(496a) Demineralized Bone Slices for in Vitro Endosteal Niche Modeling | AIChE

(496a) Demineralized Bone Slices for in Vitro Endosteal Niche Modeling


Lee, J. - Presenter, University of Massachusetts
Park, Y., University of Massachusetts Amherst
Carpenter, R., University of Massachusetts
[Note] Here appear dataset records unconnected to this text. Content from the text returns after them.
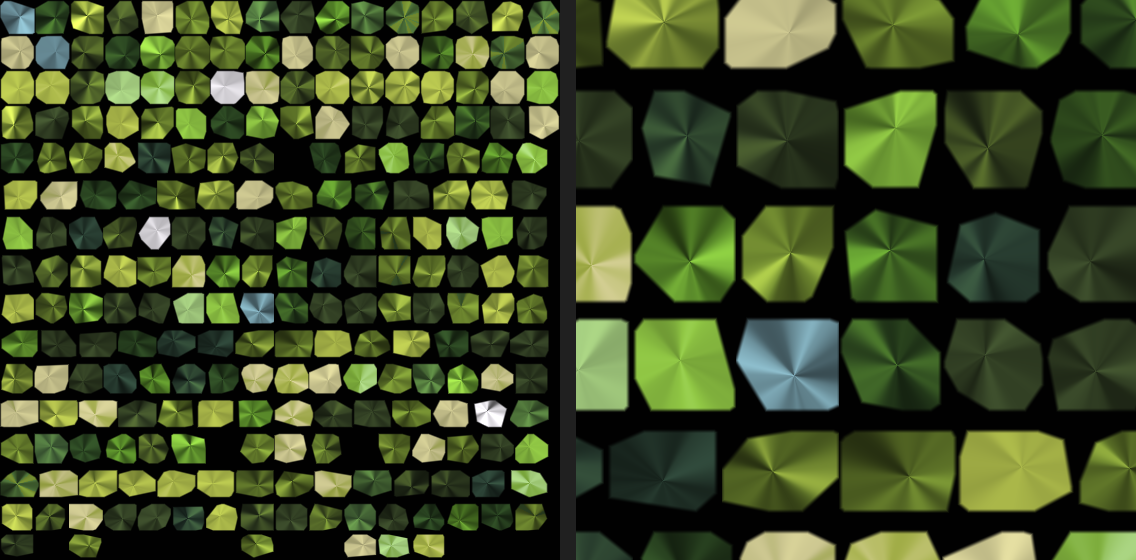
Left, the full canvas; right, a detail of the centre.
Reproduce this pattern procedurally as a WebGL 1 fragment shader.

```glsl
precision highp float;

uniform vec2 u_resolution;

const float ROWS = 16.0;
const float TAU = 6.2831853;

float hash(vec2 p) {
  vec3 q = fract(vec3(p.xyx) * 0.1031);
  q += dot(q, q.yzx + 33.33);
  return fract((q.x + q.y) * q.z);
}

vec2 gradient(vec2 lattice) {
  float angle = TAU * hash(lattice);
  return vec2(cos(angle), sin(angle));
}

float gradientNoise(vec2 p) {
  vec2 i = floor(p), f = fract(p);
  vec2 u = f * f * (3.0 - 2.0 * f);
  float a = dot(gradient(i), f);
  float b = dot(gradient(i + vec2(1, 0)), f - vec2(1, 0));
  float c = dot(gradient(i + vec2(0, 1)), f - vec2(0, 1));
  float d = dot(gradient(i + vec2(1, 1)), f - vec2(1, 1));
  return mix(mix(a, b, u.x), mix(c, d, u.x), u.y);
}

// Rows drift down through the lower half and recover at the bottom.
float rowCoordinate(float down) {
  float drift = smoothstep(0.25, 0.58, down) * (1.0 - smoothstep(0.92, 1.0, down));
  return ROWS * (down - 0.02 * drift);
}

// Some lower rows hold fewer, wider and flatter chips.
float isFlatRow(float row) {
  return mod(row, 2.0) * step(4.5, row) * step(mod(row, 8.0), 6.5);
}

// A box trimmed by random straight cuts; round chips get even cuts.
float chipDistance(vec2 p, vec2 halfSize, vec2 seed, float roundness) {
  vec2 box = abs(p) - halfSize;
  float d = max(box.x, box.y);
  for (int i = 0; i < 8; i++) {
    float k = float(i);
    vec2 key = seed + vec2(17.0 * k, 41.0);
    float angle = TAU * (k + 0.8 * hash(key)) / 8.0;
    float reach = mix(0.37 + 0.28 * hash(key + 9.0), 0.49, roundness);
    vec2 normal = vec2(cos(angle), sin(angle));
    float extent = reach * length(normal * halfSize) / 0.46;
    d = max(d, dot(p, normal) - extent);
  }
  return d;
}

// Soft-edged wedges fanning out from an apex.
float facetLight(vec2 p, vec2 seed) {
  float count = 7.0 + floor(4.0 * hash(seed + 3.0));
  float turn = (atan(p.y, p.x) / TAU + 0.5) * count;
  float wedge = floor(turn);
  float here = hash(seed + vec2(mod(wedge, count), 71.0));
  float next = hash(seed + vec2(mod(wedge + 1.0, count), 71.0));
  float flatLight = mix(here, next, smoothstep(0.6, 1.0, fract(turn))) - 0.5;
  vec2 ray = p / max(length(p), 0.001);
  return 0.55 * flatLight + 0.8 * gradientNoise(ray * 1.3 + seed * 7.37);
}

vec3 chipColor(float tone, vec2 seed) {
  vec3 dark = vec3(0.18, 0.23, 0.13);
  vec3 olive = vec3(0.35, 0.43, 0.15);
  vec3 lime = vec3(0.65, 0.70, 0.28);
  vec3 cream = vec3(0.75, 0.73, 0.53);
  vec3 color = mix(dark, olive, smoothstep(0.22, 0.46, tone));
  color = mix(color, lime, smoothstep(0.58, 0.75, tone));
  color = mix(color, cream, smoothstep(0.84, 0.93, tone));
  vec3 cool = vec3(0.82, 0.98, 1.4);
  vec3 leaf = vec3(0.82, 1.05, 0.9);
  float tint = hash(seed + 13.0);
  color *= mix(vec3(1.0), cool, step(0.84, tint) * step(tone, 0.5));
  color *= mix(vec3(1.0), leaf, step(tint, 0.25));
  float rare = hash(seed + 29.0);
  color = mix(color, vec3(0.38, 0.51, 0.55), step(0.97, rare));
  return mix(color, vec3(0.83, 0.82, 0.84), step(0.987, rare));
}

void main() {
  vec2 uv = gl_FragCoord.xy / u_resolution;
  float rowPos = rowCoordinate(1.0 - uv.y);
  float row = floor(rowPos);
  float flatRow = isFlatRow(row);
  float lower = step(3.5, row);
  float columns = 16.0 - 2.0 * flatRow;
  float columnPos = uv.x * columns / mix(1.0, 0.98, lower);
  float column = floor(columnPos);
  vec2 seed = vec2(column + 5.0, row + 23.0);
  vec2 p = vec2(fract(columnPos), 1.0 - fract(rowPos)) - 0.5;

  // Silhouette
  float bright = step(abs(row - 1.5), 0.6);
  vec2 halfSize = vec2(0.44 + 0.06 * hash(seed + 51.0), 0.47 - 0.05 * lower - 0.04 * flatRow);
  float d = chipDistance(p, halfSize, seed, 0.8 * bright);
  float soft = max(0.025, ROWS / u_resolution.y);
  float mask = 1.0 - smoothstep(-soft, soft, d);
  float missing = mix(0.025 * lower, 0.42, step(14.5, row));
  mask *= step(missing, hash(seed + 83.0)) * step(column, columns - 0.5);

  // Faceted surface, calmer on the brightest chips
  float tone = clamp(hash(seed + 7.0) + 0.22 * bright, 0.0, 1.0);
  vec2 apex = 0.2 * (vec2(hash(seed + 61.0), hash(seed + 67.0)) - 0.5);
  float light = facetLight(p - apex, seed);
  float contrast = mix(1.0, 0.3, smoothstep(0.55, 0.8, tone));
  vec3 color = chipColor(clamp(tone + 0.12 * light, 0.0, 1.0), seed);
  color *= max(1.0 + contrast * light, 0.1);

  gl_FragColor = vec4(mix(vec3(0.005), color, mask), 1.0);
}
```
The trabecular bone implicates clinical significance as a major site for preserving adult stem cells, generating all types of blood cells throughout lifetime, osteoporosis during aging, and in case of cancerous lesion metastasis. In vitro reconstitution of trabecular bone tissue models is imperative to better understand fundamental biology of aforementioned biological processes and explore translational opportunities such as ex vivo expansion of hematopoietic stem cells and drug screening for cancer metastasis and osteoporosis. In this tissue, bone and marrow exist as an integrated organoid. Each tissue represents distinct cellular and extracellular niches that are known as vascular and endosteal niches. While there has been significant progress in modeling vascular niche, in vitro reconstitution of endosteal niche remains premature. The field has focused on bone-forming osteoblasts and bone-resorbing osteoclasts in in vitro bone tissue modeling. However, in reality, the major cell types comprising the endosteal niche is osteocytes and bone lining cells. We have developed a new biomaterial and engineering strategy to faithfully create endosteal bone tissue models. Thin slices of demineralized bone matrix supported osteoblast cell activity and their lining cell differentiation - inactive form of osteoblasts. Further stacking demineralized bone matrix allowed creating lamellar structure of bone, which in turn promoted osteocyte differentiation of osteoblast. We provide evidence that support bone lining and osteocyte differentiation with related gene expression, cellular activities and morphology and secretory profiles. The established endosteal niche model is expected to serve as a foundation for creating better functional trabecular bone tissue models combined with existing vascular niche models.